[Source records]

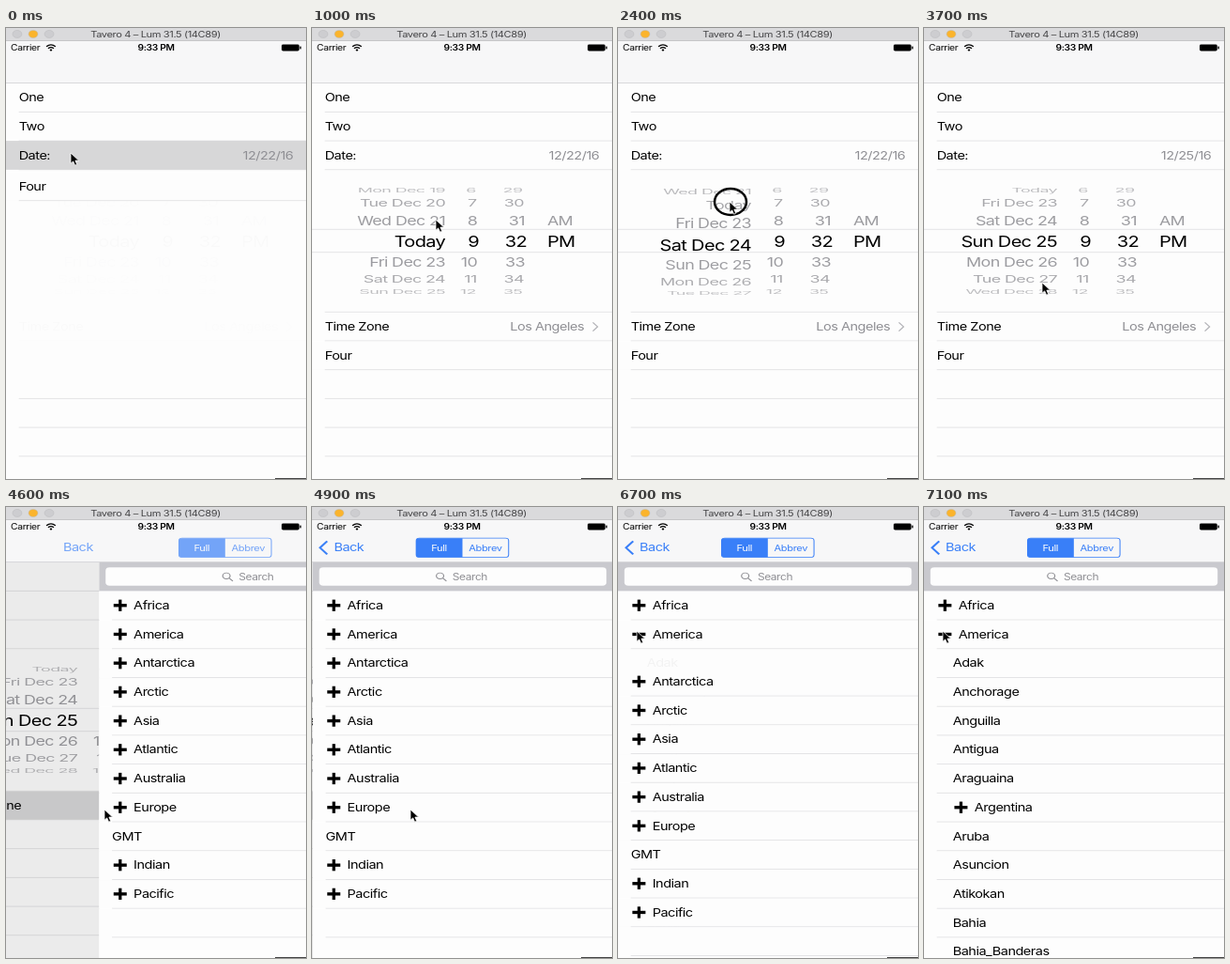
An HTML page that plays this animation: 320 px wide and 480 px high, repeating every 8 s.

```html
<!DOCTYPE html>
<html lang="en">
<head>
<meta charset="utf-8">
<title>Date picker demo</title>
<style>
  html, body { margin: 0; width: 320px; height: 480px; overflow: hidden; background: #fdfdfd; }
  svg { display: block; }
  text { font-family: Inter, Roboto, "Open Sans", sans-serif; letter-spacing: -.034em; white-space: pre; }
</style>
</head>
<body>
<svg id="stage" width="320" height="480" viewBox="0 0 320 480"></svg>
<script>
const LOOP = 8000;
const ROW = 44;
const C = {
  page: '#fdfdfd', nav: '#f7f7f8', line: '#e2e2e4', ink: '#000', grey: '#8e8e93',
  bar: '#c9c9ce', pressed: '#d7d7d8', title: '#dadadc', blue: '#397ff8'
};

// Markup helpers, in device points
const text = (x, y, s, size = 17, fill = C.ink, anchor = 'start', weight = 400, id = '') =>
  `<text ${id && `id="${id}"`} x="${x}" y="${y}" font-size="${size}" fill="${fill}" text-anchor="${anchor}" font-weight="${weight}">${s}</text>`;
const rect = (x, y, w, h, fill, extra = '') =>
  `<rect x="${x}" y="${y}" width="${w}" height="${h}" fill="${fill}" ${extra}/>`;
const group = (id, body, extra = '') => `<g id="${id}" ${extra}>${body}</g>`;
const line = (y, x = 16) => rect(x, y - .7, 375 - x, 1.3, C.line);
const label = (top, s, x = 16) => text(x, top + 28, s);
const plus = (x, y, id = '') =>
  rect(x - 8.2, y - 2.4, 16.4, 4.8, C.ink) +
  rect(x - 1.9, y - 8.8, 3.8, 17.6, C.ink, id && `id="${id}"`);
const magnifier = (x, y) =>
  `<g fill="none" stroke="${C.grey}" stroke-width="1.4"><circle cx="${x}" cy="${y}" r="4.6"/><path d="M${x + 3.4} ${y + 3.4}l4.6 4.6"/></g>`;

// Picker wheel
const MID = 304.6, RADIUS = 85.6, STEP = .377;
const WEEK = ['Sun', 'Mon', 'Tue', 'Wed', 'Thu', 'Fri', 'Sat'];
const dayName = i => i === 0 ? 'Today' : `${WEEK[(11 + i) % 7]} Dec ${22 + i}`;
const columns = [
  { x: 166.5, anchor: 'end', from: -4, to: 7, name: dayName, pull: 0, gap: 0 },
  { x: 208.6, anchor: 'end', from: -3, to: 3, name: i => 9 + i, pull: 3, gap: 2 },
  { x: 268.4, anchor: 'end', from: -3, to: 3, name: i => 32 + i, pull: 6, gap: 2 },
  { x: 294, anchor: 'start', from: -1, to: 0, name: i => i ? 'AM' : 'PM', pull: 0, gap: 0 }
];
const each = fn => columns.map((c, n) => {
  let out = '';
  for (let i = c.from; i <= c.to; i++) out += fn(c, n, i);
  return out;
}).join('');
const dimItems = each((c, n, i) => text(0, 7.6, c.name(i), 21, C.grey, c.anchor, 400, `dim${n}_${i}`));
const bigItems = each((c, n, i) => text(0, 8.5, c.name(i), 23.5, C.ink, c.anchor, 400, `big${n}_${i}`));

const picker = group('picker',
  `<g clip-path="url(#outside)">${dimItems}</g><g clip-path="url(#band)">${bigItems}</g>` +
  line(287, 0) + line(322, 0) + line(413) + line(457) +
  label(413, 'Time Zone') + text(340, 441, 'Los Angeles', 17, C.grey, 'end') +
  '<path d="M351 429l6 6.5-6 6.5" fill="none" stroke="#b4b4b9" stroke-width="1.6"/>');

const form = group('form',
  rect(0, 64, 375, 604, C.page) +
  [108, 152, 196, 545, 589, 633].map(y => line(y)).join('') +
  rect(0, 413, 375, ROW, C.pressed, 'id="zoneHit"') + picker +
  rect(0, 152, 375, ROW, C.pressed, 'id="dateHit"') +
  label(64, 'One') + label(108, 'Two') + label(152, 'Date:') +
  text(359, 180, '12/22/16', 17, C.grey, 'end', 400, 'dateValue') +
  group('four', rect(0, 1, 375, ROW - 1, C.page) + label(0, 'Four') + line(ROW)) +
  rect(0, 64, 375, 604, '#000', 'id="shade"'));

// Time zone list
const top0 = 108;
const zoneRow = (s, i) => {
  const y = top0 + i * ROW, leaf = s === 'GMT';
  return rect(0, y + 1, 375, ROW - 1, C.page) +
    (leaf ? '' : plus(26.2, y + 22, s === 'America' ? 'stem' : '')) +
    label(y, s, leaf ? 16 : 43) + line(y + ROW);
};
const zones = ['Africa', 'America', 'Antarctica', 'Arctic', 'Asia', 'Atlantic', 'Australia',
  'Europe', 'GMT', 'Indian', 'Pacific'].map(zoneRow);
const cities = ['Adak', 'Anchorage', 'Anguilla', 'Antigua', 'Araguaina', 'Argentina', 'Aruba',
  'Asuncion', 'Atikokan', 'Bahia', 'Bahia_Banderas'].map((s, i) => {
    const y = top0 + (i + 2) * ROW, branch = s === 'Argentina';
    return (branch ? plus(46.2, y + 22) : '') + label(y, s, branch ? 63 : 36) + line(y + ROW);
  }).join('');

const list = group('list',
  rect(0, 64, 375, 604, C.page) +
  group('cities', cities) +
  group('rest', zones.slice(2).join('') + rect(0, 593, 375, 80, C.page) + line(636)) +
  zones.slice(0, 2).join('') +
  rect(0, 64, 375, ROW, C.bar) + rect(8, 72, 359, 28, C.page, 'rx="5"') +
  magnifier(159, 85) + text(174.5, 91, 'Search', 14, C.grey));

const navBar = rect(0, 0, 375, 64, C.nav) + rect(0, 63.3, 375, 1.2, '#d2d2d5') +
  group('navItems',
    `<path id="chevron" d="M19 32l-9 10 9 10" fill="none" stroke="${C.blue}" stroke-width="2.6"/>` +
    group('back', text(27, 48, 'Back', 17, C.blue)) +
    group('tabs',
      rect(129.5, 27.5, 115.5, 29, C.nav, `rx="4" stroke="${C.blue}" stroke-width="1.2"`) +
      `<path d="M187.3 27.5h-54a4 4 0 0 0-4 4v21a4 4 0 0 0 4 4h54z" fill="${C.blue}"/>` +
      text(158, 46.7, 'Full', 13, C.page, 'middle') + text(216, 46.7, 'Abbrev', 13, C.blue, 'middle')));

const statusBar = text(6, 14.4, 'Carrier', 12) +
  `<g fill="none" stroke="${C.ink}" stroke-width="1.7"><path d="M50.5 8.2q5.7-5 11.4 0M52.7 11q3.5-3 7 0"/></g>
   <circle cx="56.2" cy="13.6" r="1.5" fill="${C.ink}"/>` +
  text(187.5, 14.4, '9:33 PM', 12, C.ink, 'middle', 600) +
  rect(344.5, 5, 22, 10, C.ink, 'rx="2"') + rect(367.3, 8, 1.6, 4, C.ink);

const light = (x, fill) => `<circle cx="${x}" cy="-10.8" r="5.8" fill="${fill}" stroke="#b8b8bb" stroke-width=".6"/>`;
const titleBar = rect(0, -21, 375, 21, C.title) + rect(0, -1.2, 375, 1.2, '#c2c2c5') +
  light(14, '#cdcdd0') + light(34, '#fbb42c') + light(54, '#cdcdd0') +
  text(187, -6.2, 'Tavero 4 – Lum 31.5 (14C89)', 13, '#444446', 'middle');

document.getElementById('stage').innerHTML = `
  <defs>
    <clipPath id="band"><rect y="287" width="375" height="35"/></clipPath>
    <clipPath id="outside"><path d="M0 196h375v91H0zM0 322h375v91H0z"/></clipPath>
  </defs>
  <g transform="translate(0 14) scale(.85333 .698)">${form}${list}${navBar}${statusBar}${titleBar}</g>
  <rect x="287" y="479" width="33" height="1" fill="#444"/>
  <ellipse id="ring" rx="17" ry="14" fill="none" stroke="#000" stroke-width="2.5"/>
  <path id="mouse" d="M0 0V11.2L2.7 8.9 4.6 13.2 6.7 12.3 4.9 8.1H8.7Z" fill="#000" stroke="#fff" stroke-width=".8"/>`;

const el = {};
document.querySelectorAll('#stage [id]').forEach(e => el[e.id] = e);

// Timing helpers
const clamp = u => Math.min(1, Math.max(0, u));
const smooth = u => u * u * (3 - 2 * u);
const easeOut = u => 1 - (1 - u) ** 2.4;
const span = (t, a, b) => clamp((t - a) / (b - a));
const mix = (a, b, u) => a + (b - a) * u;
const move = (e, x, y = 0) => e.setAttribute('transform', `translate(${x} ${y})`);
const fade = (e, a) => {
  e.setAttribute('opacity', a);
  e.style.display = a > 0 ? '' : 'none';
};

// time, x, y
const path = [
  [0, 69, 133], [350, 69, 133], [900, 132, 204], [1150, 132, 204], [1600, 125, 227],
  [1750, 125, 227], [2400, 119, 185], [2550, 118, 180], [3350, 118, 180], [3700, 126, 271],
  [4100, 105, 322], [4900, 105, 322], [5300, 88, 300], [5700, 28, 169], [6100, 17, 144],
  [6400, 20, 132], [LOOP, 20, 132]
];
function pointer(t) {
  const i = path.findIndex(k => k[0] > t);
  const a = path[i - 1], b = path[i], u = smooth(span(t, a[0], b[0]));
  return [mix(a[1], b[1], u), mix(a[2], b[2], u)];
}

function dayPosition(t) {
  const drag = 1.83 * smooth(span(t, 1750, 2400)) + .2 * smooth(span(t, 2400, 2550));
  return drag + (3 - 2.03) * easeOut(span(t, 2550, 3200));
}

function spin(n, pos) {
  const c = columns[n];
  for (let i = c.from; i <= c.to; i++) {
    const d = i - pos, a = d * STEP, depth = Math.cos(a);
    const dim = el[`dim${n}_${i}`], big = el[`big${n}_${i}`];
    fade(dim, Math.abs(d) < 3.8 ? .3 + .62 * depth : 0);
    const x = c.x - c.gap - c.pull * (1 - depth);
    dim.setAttribute('transform', `translate(${x} ${MID + RADIUS * Math.sin(a)}) scale(1 ${Math.max(.01, depth)})`);
    fade(big, Math.abs(d) < 1.2 ? 1 : 0);
    move(big, c.x, MID + 34 * d);
  }
}

function draw(t) {
  const open = smooth(span(t, -25, 375));
  move(el.four, 0, mix(196, 457, open));
  fade(el.picker, open);
  fade(el.dateHit, 1 - span(t, 100, 450));
  el.dateValue.textContent = t < 3400 ? '12/22/16' : '12/25/16';
  spin(0, dayPosition(t));

  const push = easeOut(span(t, 4382, 4950));
  fade(el.zoneHit, t >= 4382 ? 1 : 0);
  fade(el.shade, .1 * push);
  move(el.form, -112 * push);
  fade(el.list, t >= 4382 ? 1 : 0);
  move(el.list, 375 * (1 - push));
  fade(el.navItems, push);
  move(el.back, 143 * (1 - push));
  move(el.tabs, 279 * (1 - push));
  fade(el.chevron, clamp((push - .75) * 4));

  const grow = smooth(span(t, 6660, 7000));
  move(el.rest, 0, 700 * grow);
  fade(el.cities, grow);
  fade(el.stem, t < 6680 ? 1 : 0);

  const [x, y] = pointer(t);
  move(el.mouse, x, y);
  move(el.ring, x + 1, y);
  fade(el.ring, t >= 1700 && t < 2600 ? 1 : 0);
}

for (const n of [1, 2, 3]) spin(n, 0);
const start = performance.now();
function tick() {
  draw((performance.now() - start) % LOOP);
  requestAnimationFrame(tick);
}
tick();
</script>
</body>
</html>
```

Aim of the exercise: Please find each line in the records above that holds the word "page", and copy it.

Result for this task:
An HTML page that plays this animation: 320 px wide and 480 px high, repeating every 8 s.
  page: '#fdfdfd', nav: '#f7f7f8', line: '#e2e2e4', ink: '#000', grey: '#8e8e93',
  rect(0, 64, 375, 604, C.page) +
  group('four', rect(0, 1, 375, ROW - 1, C.page) + label(0, 'Four') + line(ROW)) +
  return rect(0, y + 1, 375, ROW - 1, C.page) +
  rect(0, 64, 375, 604, C.page) +
  group('rest', zones.slice(2).join('') + rect(0, 593, 375, 80, C.page) + line(636)) +
  rect(0, 64, 375, ROW, C.bar) + rect(8, 72, 359, 28, C.page, 'rx="5"') +
      text(158, 46.7, 'Full', 13, C.page, 'middle') + text(216, 46.7, 'Abbrev', 13, C.blue, 'middle')));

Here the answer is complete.